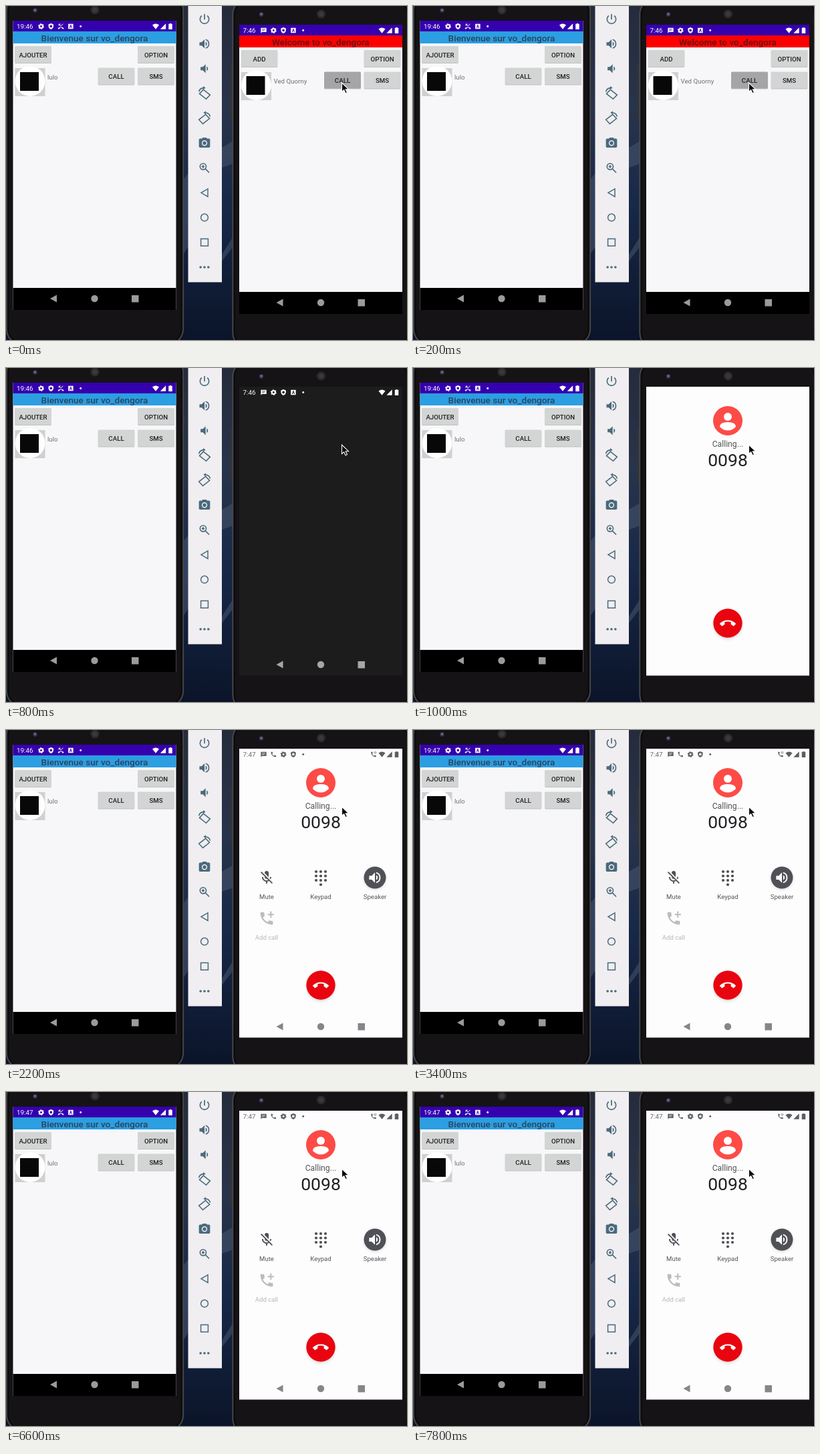
Animation of 600 by 500 pixels, one loop 8000 ms. Source, as an HTML page:

```html
<!DOCTYPE html>
<html lang="en">
<head>
<meta charset="utf-8">
<title>Two phones, one call</title>
<style>
  html, body { margin: 0; width: 100%; height: 100%; overflow: hidden; background: #10182a; }
  svg { display: block; width: 600px; height: 500px; font-family: Roboto, sans-serif; }
</style>
</head>
<body>
<svg id="stage" viewBox="0 0 600 500" xmlns="http://www.w3.org/2000/svg"></svg>
<script>
const LOOP = 8000;
const SLATE = '#4a6a7d';

// Icons live in a 24 x 24 box and take their colour from the parent.
const handset = '<path d="M6.6 10.8c1.4 2.8 3.8 5.1 6.6 6.6l2.2-2.2c.3-.3.7-.4 1-.2 1.1.4 2.3.6 3.6.6.6 0 1 .4 1 1V20c0 .6-.4 1-1 1C10.6 21 3 13.4 3 4c0-.6.4-1 1-1h3.5c.6 0 1 .4 1 1 0 1.2.2 2.4.6 3.6.1.3 0 .7-.3 1z"/>';
const stroke = (d, w = 2) => `<path d="${d}" fill="none" stroke="currentColor" stroke-width="${w}"/>`;
const turned = stroke('M10 5L22 14.5 15 22 3 12.500z', 1.9) +
  stroke('M2 9Q3 2.500 11 2', 1.9) + '<path d="M9.500-1v6l4.500-3z"/>';
const icons = {
  power: stroke('M12 3v10M17 6a8 8 0 1 1-10 0'),
  loud: '<path d="M3 9v6h4l5 5V4L7 9zM14 8v8a4.5 4.5 0 0 0 0-8z"/>' + stroke('M14 4.3a8 8 0 0 1 0 15.4'),
  soft: '<path d="M5 9v6h4l5 5V4L9 9zM16 8v8a4.5 4.5 0 0 0 0-8z"/>',
  turnLeft: turned,
  turnRight: `<g transform="matrix(-1 0 0 1 24 0)">${turned}</g>`,
  camera: '<path fill-rule="evenodd" d="M9 2L7.2 4H4a2 2 0 0 0-2 2v12a2 2 0 0 0 2 2h16a2 2 0 0 0 2-2V6a2 2 0 0 0-2-2h-3.2L15 2zM12 7a5 5 0 1 1 0 10 5 5 0 0 1 0-10z"/><circle cx="12" cy="12" r="3.2"/>',
  zoom: stroke('M9.5 4a5.5 5.5 0 1 1 0 11 5.5 5.5 0 0 1 0-11zM14 14l6.5 6.5M9.5 7v5M7 9.5h5'),
  back: stroke('M18 5v14L6 12z', 1.8),
  home: stroke('M12 5.5a6.5 6.5 0 1 1 0 13 6.5 6.5 0 0 1 0-13z', 1.8),
  recent: stroke('M5.5 5.5h13v13h-13z', 1.8),
  more: [5, 12, 19].map(x => `<circle cx="${x}" cy="12" r="2.2"/>`).join(''),
  gear: '<circle cx="12" cy="12" r="6" fill="none" stroke="currentColor" stroke-width="5"/><circle cx="12" cy="12" r="9" fill="none" stroke="currentColor" stroke-width="3" stroke-dasharray="4.71"/>',
  shield: '<path fill-rule="evenodd" d="M12 1L3 5v6c0 6 4 10 9 12 5-2 9-6 9-12V5zM12 7a4 4 0 1 1 0 9 4 4 0 0 1 0-9z"/>',
  missed: '<path d="M1 19c7-6 15-6 22 0l-3 3-4-2v-3q-4-1-8 0v3l-4 2z"/>' + stroke('M5 10V4h6M5 4l7 7 8-8', 2.4),
  letter: '<path fill-rule="evenodd" d="M3 3h18v18H3zM11 6L7 18h2l1-3h4l1 3h2L13 6zM12 9l1 4h-2z"/>',
  message: '<path fill-rule="evenodd" d="M2 3h20v15H6l-4 4zM6 7v2h12V7zM6 12v2h9v-2z"/>',
  dot: '<circle cx="12" cy="12" r="3.5"/>',
  wifi: '<path d="M0 7q12-9 24 0L12 22z"/>',
  signal: '<path d="M2 22h20V2z"/>',
  battery: '<path d="M6 4h4V2h4v2h4v18H6z"/>',
  handset,
  wifiCall: handset + stroke('M13 5q5-4 10 0M15 9q3-2 6 0', 2),
  addCall: handset + stroke('M18 2v9M13.5 6.5h9', 2),
  hangUp: '<path d="M12 9c-1.6 0-3.2.2-4.6.7v3.1c0 .4-.2.7-.6.9-1 .5-1.9 1.1-2.6 1.9-.4.4-1 .4-1.4 0L.3 13.1c-.4-.4-.4-1 0-1.4C3.3 8.8 7.5 7 12 7s8.7 1.8 11.7 4.7c.4.4.4 1 0 1.4l-2.5 2.5c-.4.4-1 .4-1.4 0-.8-.8-1.7-1.4-2.6-1.9-.4-.2-.6-.5-.6-.9V9.7C15.2 9.2 13.6 9 12 9z"/>',
  micOff: '<path d="M9 5.2V5a3 3 0 0 1 6 0v6.2zM9 10.3v.7a3 3 0 0 0 3.7 2.9z"/>' +
    stroke('M3.6 3.6l16.8 16.8', 1.8) + stroke('M5.9 11a6 6 0 0 0 9.5 5M18.1 11a6 6 0 0 1-.8 2.9M12 17v4', 1.8)
};

const icon = (name, x, y, size, color) =>
  `<g color="${color}" fill="${color}" transform="translate(${x - size / 2} ${y - size / 2}) scale(${size / 24})">${icons[name]}</g>`;
const rect = (x, y, w, h, fill, extra = '') => `<rect x="${x}" y="${y}" width="${w}" height="${h}" fill="${fill}" ${extra}/>`;
const circle = (x, y, r, fill, extra = '') => `<circle cx="${x}" cy="${y}" r="${r}" fill="${fill}" ${extra}/>`;
const text = (s, x, y, size, fill, extra = '') => `<text x="${x}" y="${y}" font-size="${size}" fill="${fill}" ${extra}>${s}</text>`;
const centered = (s, x, y, size, fill, weight = 400) =>
  text(s, x, y, size, fill, `text-anchor="middle" font-weight="${weight}"`);
const group = (id, content) => `<g id="${id}">${content}</g>`;
const band = (y, h, fill) => rect(10.5, y, 244, h, fill);

function phone() {
  return rect(.8, -18, 264.4, 526, '#151315', 'rx="25" stroke="#48494c" stroke-width="1.8"') +
    rect(3.5, -15, 259, 520, 'none', 'rx="22" stroke="#0d0c0d" stroke-width="2"') +
    circle(133, 6, 6.5, '#2c2b2d') + circle(133, 6, 3.5, '#3b393c') +
    circle(43.5, 6.5, 3.2, '#3a3650') + circle(43.5, 6, 1.5, '#7874a0');
}

function status(names, color, left, calling) {
  const right = [['wifi', 224, 10], ['signal', 235, 10], ['battery', 246, 11]];
  if (calling) right.unshift(['wifiCall', 211.5, 10]);
  return names.map((n, i) => icon(n, left + i * 14.8, 30.5, 10, color)).join('') +
    right.map(([n, x, s]) => icon(n, x, 30.5, s, color)).join('');
}

function nav(color) {
  return `<g fill="${color}"><path d="M76 432.5v11L66 438z"/><circle cx="132.5" cy="438" r="5.2"/><rect x="188" y="433" width="10.5" height="10.5"/></g>`;
}

const button = (label, x, y, fill = '#d3d4d4') =>
  rect(x, y, 55, 25.5, fill, 'rx="1.5"') +
  rect(x + .5, y + 25, 54, 1, '#c1c1c2') +
  centered(label, x + 27.5, y + 16.5, 9.7, '#202020', 500);

function contacts({ title, bar, ink, add, name, callFill }) {
  return band(22, 433, '#f7f6f9') + band(22, 16, '#3500ae') +
    band(38, 18, bar) + centered(title, 132.5, 52.5, 13.6, ink, 500) +
    button(add, 13, 60) + button('OPTION', 197, 60) +
    rect(13.5, 93, 45, 42, '#d0d0d0') + circle(36, 112.5, 22.5, '#fff') + rect(21, 99, 28, 28, '#080808') +
    text(name, 62, 110, 9.7, '#707070') +
    button('CALL', 137.5, 92.5, callFill) + button('SMS', 197, 92.5) +
    band(422, 33, '#000') + nav('#9b9b9b');
}

function dialer() {
  return rect(349, 28, 244, 432.5, '#fefdfe') +
    circle(471, 79, 22, '#fd4b46') + circle(471, 73, 6, '#fff') +
    '<path d="M459 88q0-7 12-7t12 7q-5 5.5-12 5.5T459 88z" fill="#fff"/>' +
    centered('Calling...', 471, 118, 12.2, '#505256') +
    centered('0098', 471, 147, 26.5, '#202124') +
    circle(471, 384.5, 21.5, '#0002', 'filter="url(#blur)"') +
    circle(471, 382, 21.7, '#e9050f') + icon('hangUp', 471, 382.5, 24, '#fff');
}

function controls() {
  let keys = '';
  for (let i = 0; i < 9; i++) keys += circle(464 + i % 3 * 7, 212 + Math.floor(i / 3) * 6.5, 2.1, '#4d5054');
  return icon('micOff', 390, 221, 24, '#4d5054') + keys + circle(471, 231.5, 2.1, '#4d5054') +
    circle(552, 222.5, 16.5, '#0002', 'filter="url(#blur)"') + circle(552, 221, 16.5, '#505157') + icon('loud', 552, 221, 23, '#fff') +
    icon('addCall', 390, 282, 25, '#bcbcbe') +
    [['Mute', 390], ['Keypad', 471], ['Speaker', 552]].map(([s, x]) => centered(s, x, 253, 9.6, '#55575a')).join('') +
    centered('Add call', 390, 314, 9.6, '#b5b5b7');
}

const shifted = content => `<g transform="translate(338.5 6)">${content}</g>`;
const tools = ['power', 'loud', 'soft', 'turnLeft', 'turnRight', 'camera', 'zoom', 'back', 'home', 'recent', 'more'];

document.getElementById('stage').innerHTML = `
  <defs>
    <linearGradient id="dusk" x2="0" y2="1">
      <stop offset="0" stop-color="#252b3b"/><stop offset=".3" stop-color="#28344b"/>
      <stop offset=".6" stop-color="#172848"/><stop offset="1" stop-color="#0b1429"/>
    </linearGradient>
    <filter id="blur" x="-50%" y="-50%" width="200%" height="200%"><feGaussianBlur stdDeviation="2"/></filter>
  </defs>` +
  rect(0, 0, 600, 500, 'url(#dusk)') +
  '<path d="M323 212L340 202V236L323 242zM323 372L340 345V360L323 382zM265 260L273 250V360L265 372z" fill="#4c5a73" opacity=".5"/>' +
  rect(265, 70, 2.5, 13, '#333438') + rect(336, 88, 3, 84, '#333438', 'rx="1"') +
  phone() + shifted(phone()) +
  rect(272.5, 0, 50.5, 413.5, '#f0eef0') +
  tools.map((n, i) => icon(n, 297, 19.5 + i * 37.15, 20, SLATE)).join('') +
  contacts({ title: 'Bienvenue sur vo_dengora', bar: '#2c9ee2', ink: '#29445c', add: 'AJOUTER', name: 'lulo' }) +
  text('19:46', 16, 34, 9.8, '#fff', 'id="clock"') +
  status(['gear', 'shield', 'missed', 'letter', 'dot'], '#fff', 52.5) +
  group('list', shifted(contacts({ title: 'Welcome to vo_dengora', bar: '#fe0000', ink: '#5d1212', add: 'ADD', name: 'Ved Quorny', callFill: '#a5a5a8' }))) +
  group('dark', rect(349, 28, 244, 432.5, '#1c1c1c') + shifted(nav('#a6a6a6'))) +
  group('idleBar', shifted(text('7:46', 16, 34, 9.8, '#fff') + status(['message', 'gear', 'shield', 'letter', 'dot'], '#fff', 47))) +
  group('call', dialer()) +
  group('controls', controls() + shifted(text('7:47', 16, 34, 9.8, '#66686b') +
    status(['message', 'handset', 'gear', 'shield', 'dot'], '#5c5e61', 47, true) + nav('#85868a'))) +
  '<path d="M502.5 115v13.5l3.2-2.8 2.4 5 2.400-1.100-2.300-4.900h4.300z" fill="#050505" stroke="#fff" stroke-width="1.1"/>';

const el = id => document.getElementById(id);
const show = (id, on) => { el(id).style.display = on ? '' : 'none'; };

function draw() {
  const t = performance.now() % LOOP;
  show('list', t < 400);
  show('dark', t >= 400 && t < 1000);
  show('idleBar', t < 1000);
  show('call', t >= 1000);
  show('controls', t >= 1200);
  el('clock').textContent = t < 2600 ? '19:46' : '19:47';
  requestAnimationFrame(draw);
}
draw();
</script>
</body>
</html>
```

------------

● Task brief
Please copy all lines of the listing in which the string "band" occurs.

● Solution to this task
const band = (y, h, fill) => rect(10.5, y, 244, h, fill);
  return band(22, 433, '#f7f6f9') + band(22, 16, '#3500ae') +
    band(38, 18, bar) + centered(title, 132.5, 52.5, 13.6, ink, 500) +
    band(422, 33, '#000') + nav('#9b9b9b');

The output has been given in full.